What to do: Please find the lines in the following records that hold "function", and copy them.

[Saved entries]

☆ ☆ ☆

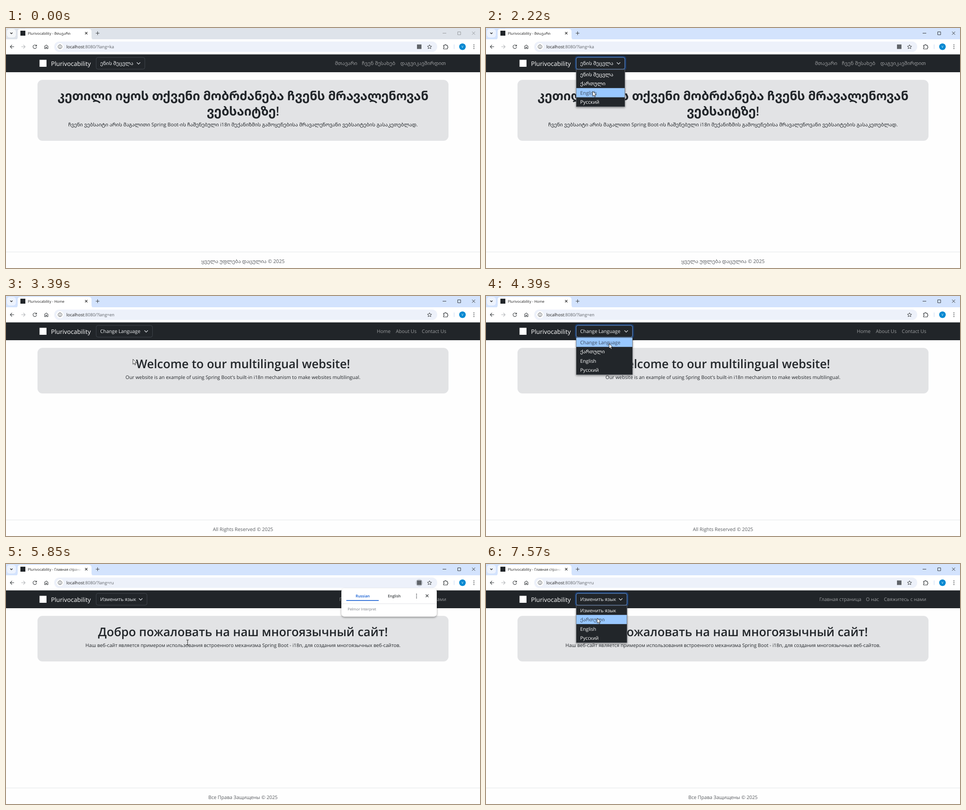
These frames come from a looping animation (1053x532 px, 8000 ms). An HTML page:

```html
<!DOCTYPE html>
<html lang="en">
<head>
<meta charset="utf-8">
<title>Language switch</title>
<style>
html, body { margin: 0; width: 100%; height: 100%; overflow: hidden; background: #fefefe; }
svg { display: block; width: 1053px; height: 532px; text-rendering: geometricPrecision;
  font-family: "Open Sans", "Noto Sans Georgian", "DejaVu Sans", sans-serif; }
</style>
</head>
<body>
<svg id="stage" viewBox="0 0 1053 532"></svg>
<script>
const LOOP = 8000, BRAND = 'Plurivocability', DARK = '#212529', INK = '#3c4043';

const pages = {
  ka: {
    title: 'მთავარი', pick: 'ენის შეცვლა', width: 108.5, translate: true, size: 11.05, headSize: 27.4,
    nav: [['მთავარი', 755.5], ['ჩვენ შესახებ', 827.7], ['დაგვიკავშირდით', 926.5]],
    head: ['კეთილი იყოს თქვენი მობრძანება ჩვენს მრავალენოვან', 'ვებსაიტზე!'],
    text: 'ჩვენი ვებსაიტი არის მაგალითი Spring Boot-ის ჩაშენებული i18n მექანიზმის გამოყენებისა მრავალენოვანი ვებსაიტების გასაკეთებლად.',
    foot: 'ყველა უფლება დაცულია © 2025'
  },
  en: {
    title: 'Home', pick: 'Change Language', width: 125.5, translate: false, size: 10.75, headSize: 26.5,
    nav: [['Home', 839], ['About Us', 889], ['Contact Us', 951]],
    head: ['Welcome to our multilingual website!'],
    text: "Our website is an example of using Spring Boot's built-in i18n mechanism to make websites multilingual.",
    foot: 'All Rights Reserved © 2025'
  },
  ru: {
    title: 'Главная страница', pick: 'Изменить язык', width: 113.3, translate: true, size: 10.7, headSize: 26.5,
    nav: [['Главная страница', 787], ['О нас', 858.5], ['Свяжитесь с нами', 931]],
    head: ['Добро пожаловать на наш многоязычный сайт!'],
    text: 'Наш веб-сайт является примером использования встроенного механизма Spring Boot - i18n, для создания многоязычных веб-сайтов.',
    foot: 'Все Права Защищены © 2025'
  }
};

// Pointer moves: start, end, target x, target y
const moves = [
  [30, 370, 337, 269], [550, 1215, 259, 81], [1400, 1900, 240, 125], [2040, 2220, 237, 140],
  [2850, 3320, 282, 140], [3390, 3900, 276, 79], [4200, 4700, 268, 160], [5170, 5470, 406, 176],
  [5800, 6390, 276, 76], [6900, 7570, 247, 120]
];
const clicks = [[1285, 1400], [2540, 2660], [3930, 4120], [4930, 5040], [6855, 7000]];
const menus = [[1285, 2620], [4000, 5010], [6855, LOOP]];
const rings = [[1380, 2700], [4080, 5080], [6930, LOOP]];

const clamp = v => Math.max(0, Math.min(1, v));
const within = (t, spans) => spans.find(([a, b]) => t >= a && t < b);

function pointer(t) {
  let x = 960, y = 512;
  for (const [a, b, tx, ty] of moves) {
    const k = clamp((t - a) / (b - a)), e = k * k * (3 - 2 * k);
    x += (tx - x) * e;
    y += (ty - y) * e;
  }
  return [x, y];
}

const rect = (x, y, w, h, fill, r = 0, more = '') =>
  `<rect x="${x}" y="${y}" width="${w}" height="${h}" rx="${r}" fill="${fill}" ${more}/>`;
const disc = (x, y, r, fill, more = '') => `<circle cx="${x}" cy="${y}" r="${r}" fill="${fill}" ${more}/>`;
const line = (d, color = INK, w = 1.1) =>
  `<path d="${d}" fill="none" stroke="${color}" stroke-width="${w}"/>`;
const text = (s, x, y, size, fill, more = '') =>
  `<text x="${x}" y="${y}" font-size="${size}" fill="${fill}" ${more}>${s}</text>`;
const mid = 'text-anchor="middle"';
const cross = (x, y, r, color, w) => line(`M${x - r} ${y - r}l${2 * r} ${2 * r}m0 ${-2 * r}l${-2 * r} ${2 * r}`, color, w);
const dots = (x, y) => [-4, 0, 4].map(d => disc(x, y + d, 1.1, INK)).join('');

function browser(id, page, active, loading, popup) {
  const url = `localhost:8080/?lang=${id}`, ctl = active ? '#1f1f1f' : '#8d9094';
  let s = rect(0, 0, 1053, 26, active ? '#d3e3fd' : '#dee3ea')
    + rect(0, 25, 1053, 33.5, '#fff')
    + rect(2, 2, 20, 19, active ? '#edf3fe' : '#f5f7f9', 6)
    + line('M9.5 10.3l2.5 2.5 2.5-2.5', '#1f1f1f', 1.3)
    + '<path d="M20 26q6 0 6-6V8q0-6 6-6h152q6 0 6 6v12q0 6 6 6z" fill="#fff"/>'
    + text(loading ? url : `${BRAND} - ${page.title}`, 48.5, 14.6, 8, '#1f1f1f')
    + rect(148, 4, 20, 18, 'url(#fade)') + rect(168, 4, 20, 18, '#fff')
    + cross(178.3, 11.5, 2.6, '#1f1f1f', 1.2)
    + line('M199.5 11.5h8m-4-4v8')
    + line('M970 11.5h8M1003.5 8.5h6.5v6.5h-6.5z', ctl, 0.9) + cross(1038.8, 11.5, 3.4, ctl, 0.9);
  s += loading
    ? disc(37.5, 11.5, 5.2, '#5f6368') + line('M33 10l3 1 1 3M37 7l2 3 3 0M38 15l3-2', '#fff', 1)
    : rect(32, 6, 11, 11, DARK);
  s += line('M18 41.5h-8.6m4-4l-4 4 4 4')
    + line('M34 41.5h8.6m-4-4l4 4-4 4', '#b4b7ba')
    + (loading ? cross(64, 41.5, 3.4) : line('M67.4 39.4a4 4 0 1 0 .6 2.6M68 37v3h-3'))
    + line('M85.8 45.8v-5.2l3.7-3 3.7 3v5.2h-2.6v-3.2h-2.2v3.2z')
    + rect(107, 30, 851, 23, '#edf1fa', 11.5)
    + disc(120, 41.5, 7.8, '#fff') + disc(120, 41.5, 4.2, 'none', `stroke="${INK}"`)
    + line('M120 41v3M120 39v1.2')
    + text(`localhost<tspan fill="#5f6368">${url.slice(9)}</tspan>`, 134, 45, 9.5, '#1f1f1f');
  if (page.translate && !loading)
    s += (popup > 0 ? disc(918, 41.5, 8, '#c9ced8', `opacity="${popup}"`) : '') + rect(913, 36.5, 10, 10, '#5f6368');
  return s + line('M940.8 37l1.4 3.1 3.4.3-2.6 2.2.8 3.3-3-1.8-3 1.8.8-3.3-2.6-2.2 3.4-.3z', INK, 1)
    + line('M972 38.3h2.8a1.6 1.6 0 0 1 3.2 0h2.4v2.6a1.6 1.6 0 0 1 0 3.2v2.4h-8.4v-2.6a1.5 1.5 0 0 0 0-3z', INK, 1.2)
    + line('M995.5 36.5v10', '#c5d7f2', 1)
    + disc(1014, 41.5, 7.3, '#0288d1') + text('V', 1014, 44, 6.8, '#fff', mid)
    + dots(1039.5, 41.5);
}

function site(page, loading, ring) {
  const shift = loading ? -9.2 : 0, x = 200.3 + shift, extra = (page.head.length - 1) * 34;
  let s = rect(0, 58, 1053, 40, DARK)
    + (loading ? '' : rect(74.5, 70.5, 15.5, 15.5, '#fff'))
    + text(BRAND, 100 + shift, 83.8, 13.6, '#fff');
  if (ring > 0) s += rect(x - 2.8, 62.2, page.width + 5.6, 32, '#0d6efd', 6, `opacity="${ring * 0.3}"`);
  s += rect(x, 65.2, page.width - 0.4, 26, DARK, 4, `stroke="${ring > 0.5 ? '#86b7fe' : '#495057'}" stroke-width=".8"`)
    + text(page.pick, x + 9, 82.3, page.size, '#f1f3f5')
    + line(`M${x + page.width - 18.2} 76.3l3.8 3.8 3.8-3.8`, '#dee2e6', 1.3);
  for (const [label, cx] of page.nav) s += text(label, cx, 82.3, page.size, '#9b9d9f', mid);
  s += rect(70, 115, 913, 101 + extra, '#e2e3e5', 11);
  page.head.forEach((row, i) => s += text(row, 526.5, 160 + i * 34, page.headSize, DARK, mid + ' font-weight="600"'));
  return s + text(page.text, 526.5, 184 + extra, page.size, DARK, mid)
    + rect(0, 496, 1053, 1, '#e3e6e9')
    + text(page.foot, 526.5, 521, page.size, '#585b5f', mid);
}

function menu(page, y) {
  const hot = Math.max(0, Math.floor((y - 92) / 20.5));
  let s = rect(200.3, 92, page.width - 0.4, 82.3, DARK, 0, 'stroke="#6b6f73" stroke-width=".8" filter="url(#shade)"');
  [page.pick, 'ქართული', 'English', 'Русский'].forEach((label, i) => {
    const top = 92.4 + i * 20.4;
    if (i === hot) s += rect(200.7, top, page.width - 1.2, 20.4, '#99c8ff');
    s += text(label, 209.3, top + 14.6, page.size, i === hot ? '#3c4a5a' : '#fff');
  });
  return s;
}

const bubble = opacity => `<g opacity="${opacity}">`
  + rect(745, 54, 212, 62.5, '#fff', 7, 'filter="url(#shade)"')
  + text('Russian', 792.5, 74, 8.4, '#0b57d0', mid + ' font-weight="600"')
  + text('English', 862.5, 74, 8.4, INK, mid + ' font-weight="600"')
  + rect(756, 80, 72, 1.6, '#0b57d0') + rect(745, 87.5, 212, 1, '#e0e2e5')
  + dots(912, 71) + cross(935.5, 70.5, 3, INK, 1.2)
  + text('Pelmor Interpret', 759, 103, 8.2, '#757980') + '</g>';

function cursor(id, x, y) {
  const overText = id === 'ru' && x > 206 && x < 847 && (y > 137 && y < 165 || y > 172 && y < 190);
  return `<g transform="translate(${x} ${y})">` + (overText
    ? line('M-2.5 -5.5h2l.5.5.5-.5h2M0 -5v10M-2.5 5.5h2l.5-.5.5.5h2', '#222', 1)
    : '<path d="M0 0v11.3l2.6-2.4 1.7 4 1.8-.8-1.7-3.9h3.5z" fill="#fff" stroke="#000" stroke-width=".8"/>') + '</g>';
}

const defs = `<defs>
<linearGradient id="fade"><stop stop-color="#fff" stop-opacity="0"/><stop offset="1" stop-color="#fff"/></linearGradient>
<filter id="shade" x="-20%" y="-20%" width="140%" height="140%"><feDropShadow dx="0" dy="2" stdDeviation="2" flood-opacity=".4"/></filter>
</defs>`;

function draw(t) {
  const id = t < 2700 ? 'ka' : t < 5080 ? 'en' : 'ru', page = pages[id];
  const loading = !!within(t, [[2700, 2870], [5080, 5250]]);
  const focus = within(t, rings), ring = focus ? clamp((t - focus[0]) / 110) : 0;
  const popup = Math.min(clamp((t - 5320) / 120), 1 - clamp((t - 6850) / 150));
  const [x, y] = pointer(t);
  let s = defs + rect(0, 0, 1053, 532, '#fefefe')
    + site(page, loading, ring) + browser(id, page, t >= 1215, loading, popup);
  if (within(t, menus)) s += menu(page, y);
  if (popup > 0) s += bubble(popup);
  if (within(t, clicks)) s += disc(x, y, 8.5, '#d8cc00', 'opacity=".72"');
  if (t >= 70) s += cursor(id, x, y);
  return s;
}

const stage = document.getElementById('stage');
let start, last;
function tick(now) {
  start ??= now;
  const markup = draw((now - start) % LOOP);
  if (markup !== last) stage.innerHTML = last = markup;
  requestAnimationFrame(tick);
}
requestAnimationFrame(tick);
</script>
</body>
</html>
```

☆ ☆ ☆

Task response:
function pointer(t) {
function browser(id, page, active, loading, popup) {
function site(page, loading, ring) {
function menu(page, y) {
function cursor(id, x, y) {
function draw(t) {
function tick(now) {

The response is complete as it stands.